*Exercise aim:*
Find the string "linejoin" in the data, then copy every line where it is found.
BEGIN Source data
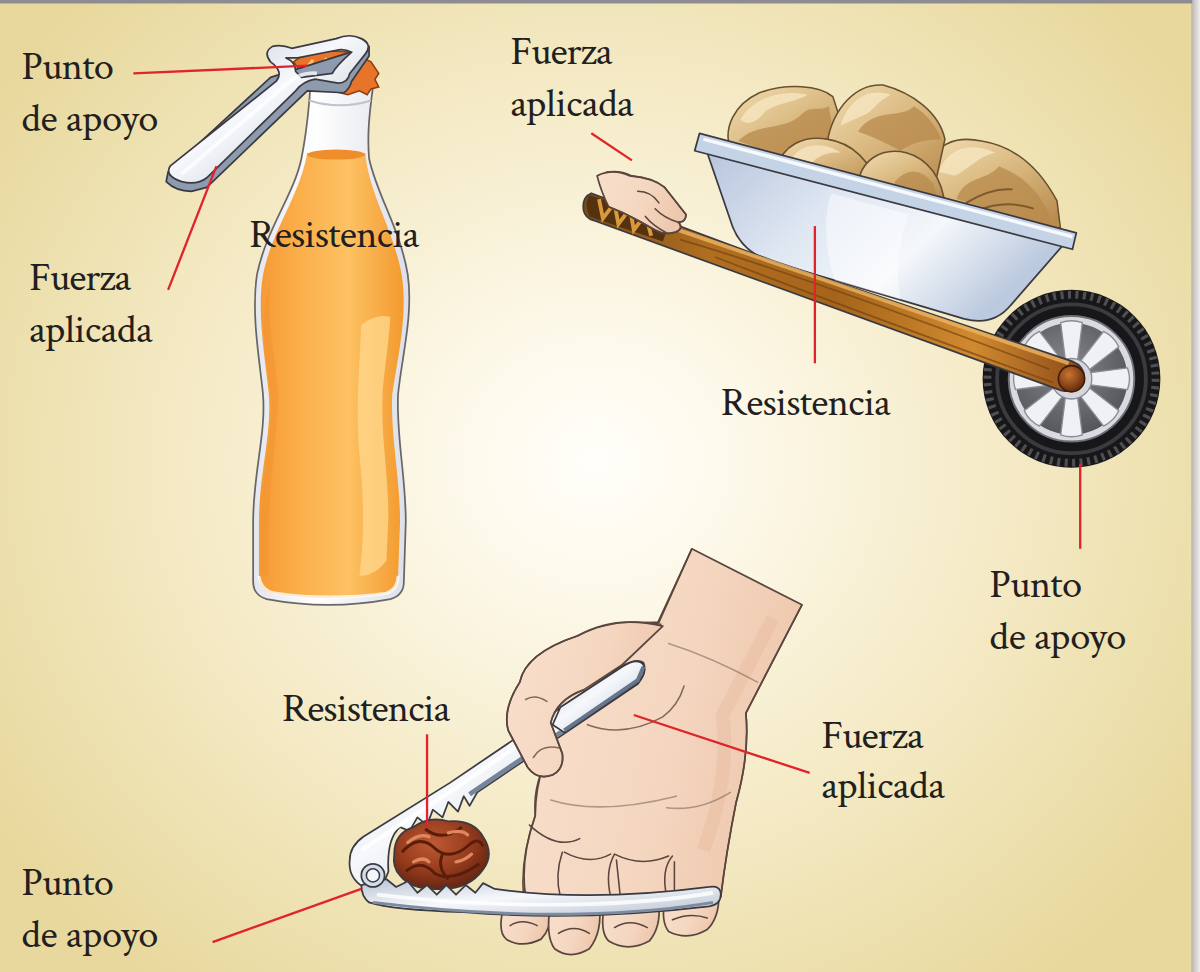
<!DOCTYPE html>
<html lang="es">
<head>
<meta charset="utf-8">
<title>Palancas de segundo género</title>
<link rel="stylesheet" href="https://fonts.googleapis.com/css2?family=Crimson+Text&display=swap">
<style>
:root{
  --paper-edge:#eadba4;
  --ink:#231f20;
  --pointer:#e0242c;
  --outline:#3b3a42;
  --skin:#f4d6c0;
  --skin-line:#5a463e;
  --steel:#d3dce8;
  --frame:#8d8c92;
}
*{box-sizing:border-box}
html,body{margin:0;padding:0;overflow:hidden;background:var(--paper-edge)}
.diagram{display:block;width:1200px;height:972px}
.labels text{font-family:"Crimson Text","Minion Pro",Georgia,serif;font-size:21px;fill:var(--ink)}
.pointers path{stroke:var(--pointer);stroke-width:1.2;fill:none}
.contour{stroke:var(--outline);stroke-width:.9;stroke-linejoin:round}
.skin{fill:url(#skin-tone);stroke:var(--skin-line);stroke-width:.9;stroke-linejoin:round;stroke-linecap:round}
.crease{fill:none;stroke:var(--skin-line);stroke-width:.8;stroke-linecap:round}
.rock{fill:url(#rock-tone);stroke:#69502e;stroke-width:.8}
.rock-shade{fill:#b88a4c;opacity:.75}
.rock-light{fill:#f6e6c2;opacity:.8}
</style>
</head>
<body>
<svg class="diagram" viewBox="0 0 621 503" preserveAspectRatio="none" role="img" aria-label="Tres palancas: abridor, carretilla y cascanueces">
<defs>
  <radialGradient id="paper" gradientUnits="userSpaceOnUse" cx="308" cy="238" r="370" gradientTransform="translate(0 20) scale(1 .92)">
    <stop offset="0" stop-color="#fffefa"/><stop offset=".2" stop-color="#fdf9ea"/><stop offset=".55" stop-color="#f5ebc8"/><stop offset=".85" stop-color="#ecdfab"/><stop offset="1" stop-color="#e8d89d"/>
  </radialGradient>
  <linearGradient id="page-side"><stop offset="0" stop-color="#b9b4ab"/><stop offset="1" stop-color="#efedf0"/></linearGradient>
  <linearGradient id="juice"><stop offset="0" stop-color="#f59a35"/><stop offset=".3" stop-color="#fbb04c"/><stop offset=".62" stop-color="#fdc163"/><stop offset="1" stop-color="#f39a2f"/></linearGradient>
  <linearGradient id="glass"><stop offset="0" stop-color="#e4e6ee"/><stop offset=".4" stop-color="#fff"/><stop offset="1" stop-color="#dcdfe8"/></linearGradient>
  <linearGradient id="steel-handle" x1="0" y1="0" x2="1" y2="1"><stop offset="0" stop-color="#b8c3d3"/><stop offset=".45" stop-color="#f6f8fb"/><stop offset="1" stop-color="#b4bfce"/></linearGradient>
  <linearGradient id="tub" x1="0" y1="0" x2="1" y2=".5"><stop offset="0" stop-color="#b7c5dd"/><stop offset=".4" stop-color="#dfe7f2"/><stop offset=".7" stop-color="#f4f7fb"/><stop offset="1" stop-color="#bccadf"/></linearGradient>
  <linearGradient id="wood"><stop offset="0" stop-color="#7a4a15"/><stop offset=".25" stop-color="#b06f20"/><stop offset=".5" stop-color="#a5641b"/><stop offset=".78" stop-color="#d08a30"/><stop offset="1" stop-color="#8b4a17"/></linearGradient>
  <linearGradient id="rock-tone" x1="0" y1="0" x2=".8" y2="1"><stop offset="0" stop-color="#f1ddb2"/><stop offset=".5" stop-color="#d9b87f"/><stop offset="1" stop-color="#b98c50"/></linearGradient>
  <linearGradient id="skin-tone" x1="0" y1="0" x2="1" y2=".3"><stop offset="0" stop-color="#f8dfcb"/><stop offset=".6" stop-color="#f5d7c1"/><stop offset="1" stop-color="#eec8ae"/></linearGradient>
  <radialGradient id="nut" cx=".42" cy=".35" r=".7"><stop offset="0" stop-color="#bd5a32"/><stop offset=".55" stop-color="#963c1d"/><stop offset="1" stop-color="#5f2110"/></radialGradient>
  <radialGradient id="rim" cx=".45" cy=".4" r=".6"><stop offset="0" stop-color="#85878d"/><stop offset="1" stop-color="#55575d"/></radialGradient>
  <radialGradient id="hub" cx=".4" cy=".35" r=".7"><stop offset="0" stop-color="#c9752f"/><stop offset="1" stop-color="#5d260c"/></radialGradient>
  <path id="spoke" d="M-2.6 -5 L-5.6 -29 Q0 -31 5.6 -29 L2.6 -5Z"/>
</defs>

<rect id="background" width="621" height="503" fill="url(#paper)"/>
<g id="page-frame">
  <rect x="616.5" width="4.5" height="503" fill="url(#page-side)"/>
  <rect width="617" height="1.8" fill="var(--frame)"/>
</g>

<g id="bottle-and-opener">
  <path id="bottle-glass" class="contour" fill="url(#glass)" stroke-opacity=".75" d="M161 40 L160 53 C159 64 158 72 156 82 C152 101 138 118 133 142 C130 162 134 184 136 203 C138 224 131 244 131 270 L131 301 Q131 308 138 310 Q170 316 202 310 Q209 308 209 301 L210 270 C210 246 205 226 206 204 C208 184 214 163 211 142 C207 118 195 101 191 82 C190 70 191 60 193 45 Z"/>
  <path id="liquid" fill="url(#juice)" d="M159 79 Q174 84 189 79 C191 101 204 119 208 143 C211 163 206 184 203 204 C202 226 207 246 207 270 L206 299 Q206 305 200 307 Q170 312 140 307 Q134 305 134 299 L134 270 C134 245 141 224 139 203 C137 184 133 162 136 143 C140 120 155 102 159 79Z"/>
  <ellipse cx="174" cy="80" rx="15" ry="2.6" fill="#ef8d2b"/>
  <path fill="#ffd98f" opacity=".75" d="M187 168 Q195 162 202 164 C201 180 199 190 198 203 C197 226 201 245 201 268 L200 290 Q194 298 186 298 C189 275 188 255 186 235 C184 210 186 190 187 168Z"/>
  <path fill="#f28f2c" opacity=".4" d="M140 145 C137 165 143 186 144 205 C144 225 138 250 139 298 L135 298 L135 268 C136 240 142 222 140 203 C137 180 134 165 140 145Z"/>
  <path fill="none" stroke="#fff" stroke-width="1.6" opacity=".75" d="M134 298 Q135 306 143 307 Q170 311 200 307 Q206 305 206 298"/>
  <path fill="none" stroke="#bfc3ce" stroke-width="1" d="M160 52 Q176 57 192 52"/>
  <path id="bottle-cap" fill="#e8742a" stroke="#8d3d12" stroke-width=".8" d="M152 32 Q160 25 182 27 L192 32 L196 38 L194 41 L196 45 L192 46 L190 49 L186 47 L180 49 L160 44 Z"/>
  <path d="M157 37 L162 31 M164 39 L169 30 M171 39 L175 30" stroke="#ffc271" stroke-width="1.6"/>
  <path id="opener-thickness" class="contour" fill="#8e9bae" d="M87 89 L86 94 Q91 99 99 99 L107 97 L159 47 L178 48 Q181 46 182 42 L191 29 L191 24 L140 40Z"/>
  <path id="opener-body" class="contour" fill="url(#steel-handle)" fill-rule="evenodd" d="M88 86 L143 42 Q147 37 140 32 Q136 27 141 24 Q146 23 151 25 L174 20 Q181 17 187 20 Q193 23 189 28 L181 38 Q180 43 175 43 L163 41 Q157 42 153 47 L107 92 Q102 96 94 94 Q85 91 88 86Z M148 30 Q153 32 153 37 L156 40 L172 38 Q174 34 182 27 Q178 25 174 26 L154 30Z"/>
  <path d="M94 90 L149 43 Q156 37 164 38" fill="none" stroke="#fff" stroke-width="2" opacity=".75"/>
</g>

<g id="wheelbarrow">
  <g id="rocks">
    <path class="rock" d="M378 78 C374 66 380 54 393 48 C407 43 424 44 431 50 L442 84 L420 94Z"/>
    <path class="rock-shade" d="M382 73 C391 63 407 68 415 59 C420 54 424 58 429 55 L432 75 C420 70 413 82 401 80Z"/>
    <path class="rock-light" d="M383 62 C389 51 404 46 418 49 C409 54 399 53 394 60 Q388 66 383 62Z"/>
    <path class="rock" d="M480 88 C483 75 494 70 508 73 C527 76 539 89 547 104 L549 120 L482 104Z"/>
    <path class="rock" d="M428 74 C431 56 443 43 457 44 C472 48 486 58 489 72 L482 104 L444 96Z"/>
    <path class="rock-shade" d="M444 68 C453 55 466 62 473 55 C481 60 485 67 487 72 Q474 72 466 78 Q455 72 444 68Z"/>
    <path class="rock-light" d="M435 65 C439 52 449 45 461 49 C453 53 452 58 446 60Z"/>
    <path class="rock" d="M402 87 C405 75 416 70 428 72 C441 74 451 83 455 99Z"/>
    <path class="rock-light" d="M409 83 C414 74 426 73 435 79 Q424 78 418 87Z"/>
    <path class="rock" d="M444 96 C445 83 456 76 469 79 C480 82 488 92 489 107Z"/>
    <path class="rock-shade" d="M463 94 Q473 83 483 95 L486 106 L463 101Z"/>
    <path class="rock-shade" d="M495 103 C499 91 510 94 517 86 Q535 93 543 111 L543 118Z"/>
    <path class="rock-light" d="M486 89 C490 77 502 73 515 79 C506 81 502 87 494 91Z"/>
    <path d="M500 105 Q513 97 524 98 M506 109 Q520 103 535 108" stroke="#7d5a2c" stroke-width="1" fill="none"/>
  </g>
  <g id="wheel" transform="translate(554.500 196)">
    <circle r="46" fill="#171719"/>
    <circle r="43.500" fill="none" stroke="#4e4e53" stroke-width="4" stroke-dasharray="1.6 2.3"/>
    <circle r="38.500" fill="none" stroke="#3a3a3f" stroke-width="2"/>
    <circle r="32.500" fill="#d9dbe0" stroke="#6e7078" stroke-width="1"/>
    <circle r="29" fill="url(#rim)"/>
    <g fill="#f0f1f4" stroke="#8a8c93" stroke-width=".7">
      <use href="#spoke"/><use href="#spoke" transform="rotate(45)"/><use href="#spoke" transform="rotate(90)"/><use href="#spoke" transform="rotate(135)"/><use href="#spoke" transform="rotate(180)"/><use href="#spoke" transform="rotate(225)"/><use href="#spoke" transform="rotate(270)"/><use href="#spoke" transform="rotate(315)"/>
    </g>
    <circle r="10.500" fill="#d5d7dc" stroke="#8a8c93" stroke-width=".7"/>
  </g>
  <path id="tub-body" class="contour" fill="url(#tub)" d="M366 79 L379 117 Q384 130 398 135 L499 165 Q514 169 523 158 L550 127Z"/>
  <path fill="#fff" opacity=".45" d="M430 100 L470 111 Q462 135 466 155 L432 145 Q424 120 430 100Z"/>
  <path id="tub-rim" class="contour" fill="#c5d3e6" d="M362 69 L557 120.500 L555 129 L359.500 78Z"/>
  <path d="M364 72 L555 122.500" stroke="#f6f9fd" stroke-width="1.8"/>
  <g id="beam">
    <path class="contour" fill="url(#wood)" stroke="#432509" d="M306 100 Q301 102 302 109 Q303 113 307 114 L549 202 Q558 204 561 197 Q562 190 555 187 L400 135Z"/>
    <path d="M345 117 L553 188" stroke="#edb563" stroke-width="2" opacity=".8"/>
    <path d="M352 124 Q420 144 543 191 M370 133 Q440 160 545 198" fill="none" stroke="#71410f" stroke-width=".9" opacity=".65"/>
    <path d="M305 101 Q302 105 305 112 L343 125 L347 114Z" fill="#54320f"/>
    <path d="M310 103 L312 113 L318 105 L320 116 L326 108 L328 119 L334 111 L337 122" fill="none" stroke="#d99a3c" stroke-width="2"/>
    <circle cx="554.500" cy="196" r="6.800" fill="url(#hub)" stroke="#3e1a07" stroke-width=".8"/>
  </g>
  <g id="pushing-hand">
    <path class="skin" stroke="none" d="M309 91 Q317 87 326 91 Q338 92 344 97 L355 111 Q355 115 351 115 Q354 118 350 120 Q344 122 339 119 L330 114 Q323 110 315 107 Q311 99 309 91Z"/>
    <path class="crease" d="M314 89 Q321 88 327 91 Q338 92 344 97 L355 111 Q355 115 351 115 Q354 118 350 120 Q344 122 339 119 L330 114 Q323 110 315 107 M351 115 Q344 113 339 108 M346 121 Q338 117 334 112 M330 99 Q337 99 341 105"/>
  </g>
</g>

<g id="nutcracker">
  <g id="fingertips">
    <path class="skin" d="M261 468 Q257 482 262 486 Q270 491 280 486 Q286 480 285 468Z"/>
    <path class="skin" d="M285 468 Q282 484 287 491 Q295 497 305 491 Q312 482 310 468Z"/>
    <path class="skin" d="M313 468 Q310 482 315 487 Q325 493 336 487 Q342 480 341 468Z"/>
    <path class="skin" d="M344 466 Q342 477 346 482 Q356 487 366 481 Q372 475 372 464Z"/>
    <path class="crease" d="M264 479 Q270 475 278 479 M289 483 Q297 478 305 483 M318 480 Q326 475 335 480 M348 476 Q357 472 366 475"/>
  </g>
  <path id="palm" class="skin" stroke="none" d="M358 284 L415 313 L386 369 Q388 390 381 415 Q376 440 373 464 L272 464 Q269 445 277 422 Q277 405 284 388 L292 352 L318 323 L341 322Z"/>
  <path class="crease" d="M358 284 L340 323 M415 313 L386 369 Q388 390 381 415 Q376 440 373 464 M271 464 Q269 445 277 422 Q276 410 280 400"/>
  <path d="M400 320 L374 370 Q378 402 364 440" fill="none" stroke="#e0ad8d" stroke-width="7" opacity=".25"/>
  <path class="crease" d="M290 464 Q287 453 291 441 M316 464 Q313 451 318 442 M345 464 Q342 450 348 443 M349 446 V464 M319 445 L321 464 M274 427 Q288 440 300 434 M292 441 Q305 448 316 442 M318 442 Q332 449 346 443"/>
  <path class="crease" opacity=".45" d="M285 414 Q310 422 350 412 M346 333 Q368 340 392 353 M345 418 Q362 420 378 410"/>
  <path id="lever-upper" class="contour" fill="url(#steel-handle)" d="M181 445 Q181 438 188 433 L233 405 L320 346 Q329 340 333 343 Q335 348 330 354 L247 410 L243 417 L240 412 L237 420 L232 415 L229 423 L224 419 L221 427 L216 423 L212 430 L207 428 Q200 434 201 451 Q197 463 188 459 Q180 454 181 445Z"/>
  <path d="M187 440 L240 405 L322 349" stroke="#fff" stroke-width="2.2" fill="none" opacity=".8"/>
  <path d="M243 411 L330 352 L333 344" stroke="#76859a" stroke-width="2.400" fill="none"/>
  <g id="thumb">
    <path class="skin" stroke="none" d="M343 324 Q318 318 299 329 Q272 338 269 353 Q260 367 263 378 L273 397 Q278 404 286 401 Q292 398 291 390 L285 374 Q288 362 302 357 L322 344Z"/>
    <path class="crease" d="M342 323 Q318 319 299 329 Q272 338 269 353 Q260 367 263 378 L273 397 Q278 404 286 401 Q292 398 291 390 L285 374 Q288 362 302 357"/>
    <path class="crease" d="M276 392 Q280 385 289 387 M304 375 Q323 382 343 371 Q351 365 354 355 M272 362 Q277 359 283 363" opacity=".75"/>
  </g>
  <path id="lever-tip" class="contour" fill="url(#steel-handle)" d="M290 366 L322 345 Q330 340 333 344 Q335 349 329 354 L292 379 L286 375Z"/>
  <path d="M292 378 L330 352 L333 345" stroke="#66768d" stroke-width="2" fill="none"/>
  <g id="walnut">
    <path class="contour" fill="url(#nut)" stroke="#431408" d="M204 442 Q204 431 214 428 Q222 422 232 425 Q245 424 250 433 Q256 442 250 450 Q243 460 229 460 Q213 461 207 453 Q203 449 204 442Z"/>
    <path d="M208 441 Q217 431 225 439 Q233 446 243 437 Q248 433 250 438 M210 451 Q218 444 225 452 Q234 457 248 447 M220 429 Q229 436 239 428 M229 442 Q226 449 232 455" fill="none" stroke="#5a1c0b" stroke-width="1.500"/>
    <path d="M211 436 Q217 431 222 433 M232 431 Q239 429 242 432 M214 446 Q219 443 222 446 M236 446 Q241 445 244 442" fill="none" stroke="#df8760" stroke-width="1.700" stroke-linecap="round"/>
  </g>
  <path id="lever-lower" class="contour" fill="url(#steel-handle)" d="M187 458 L200 455 L205 459 L211 456 L216 462 L221 458 L226 463 L231 458 L236 463 L241 458 L246 462 L250 457 L256 460 Q305 467 367 459 Q373 458 373 463 Q373 468 367 469 Q300 477 240 472 Q203 471 191 467 Q187 464 187 458Z"/>
  <path d="M195 463 Q245 469 300 468 Q340 467 369 462" fill="none" stroke="#fff" stroke-width="2" opacity=".8"/>
  <path d="M193 467 Q250 474 300 473 Q340 472 369 467" fill="none" stroke="#7e8ca0" stroke-width="1.500"/>
  <circle cx="193" cy="453" r="6" fill="var(--steel)" stroke="var(--outline)" stroke-width=".9"/>
  <circle cx="193" cy="453" r="3.400" fill="#f4f6f9" stroke="var(--outline)" stroke-width=".8"/>
</g>

<g class="pointers">
  <path d="M69 38 L159 34"/><path d="M112 86 L87 150"/>
  <path d="M306 69 L327 83"/><path d="M421.700 117 V188"/><path d="M559 240 V284"/>
  <path d="M221 380 V428"/><path d="M328 370 L419 400"/><path d="M110 487.500 L187 460"/>
</g>

<g class="labels">
  <text x="11" y="41" textLength="48">Punto</text><text x="11" y="68" textLength="71">de apoyo</text>
  <text x="15" y="150" textLength="53">Fuerza</text><text x="15" y="177" textLength="64">aplicada</text>
  <text x="129" y="128" textLength="88">Resistencia</text>
  <text x="264" y="33" textLength="53">Fuerza</text><text x="264" y="60" textLength="64">aplicada</text>
  <text x="373" y="215" textLength="88">Resistencia</text>
  <text x="512" y="309" textLength="48">Punto</text><text x="512" y="336" textLength="71">de apoyo</text>
  <text x="146" y="373" textLength="87">Resistencia</text>
  <text x="425" y="387" textLength="53">Fuerza</text><text x="425" y="413" textLength="64">aplicada</text>
  <text x="11" y="463" textLength="48">Punto</text><text x="11" y="490" textLength="71">de apoyo</text>
</g>
</svg>
</body>
</html>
END Source data
*Result below:*
.contour{stroke:var(--outline);stroke-width:.9;stroke-linejoin:round}
.skin{fill:url(#skin-tone);stroke:var(--skin-line);stroke-width:.9;stroke-linejoin:round;stroke-linecap:round}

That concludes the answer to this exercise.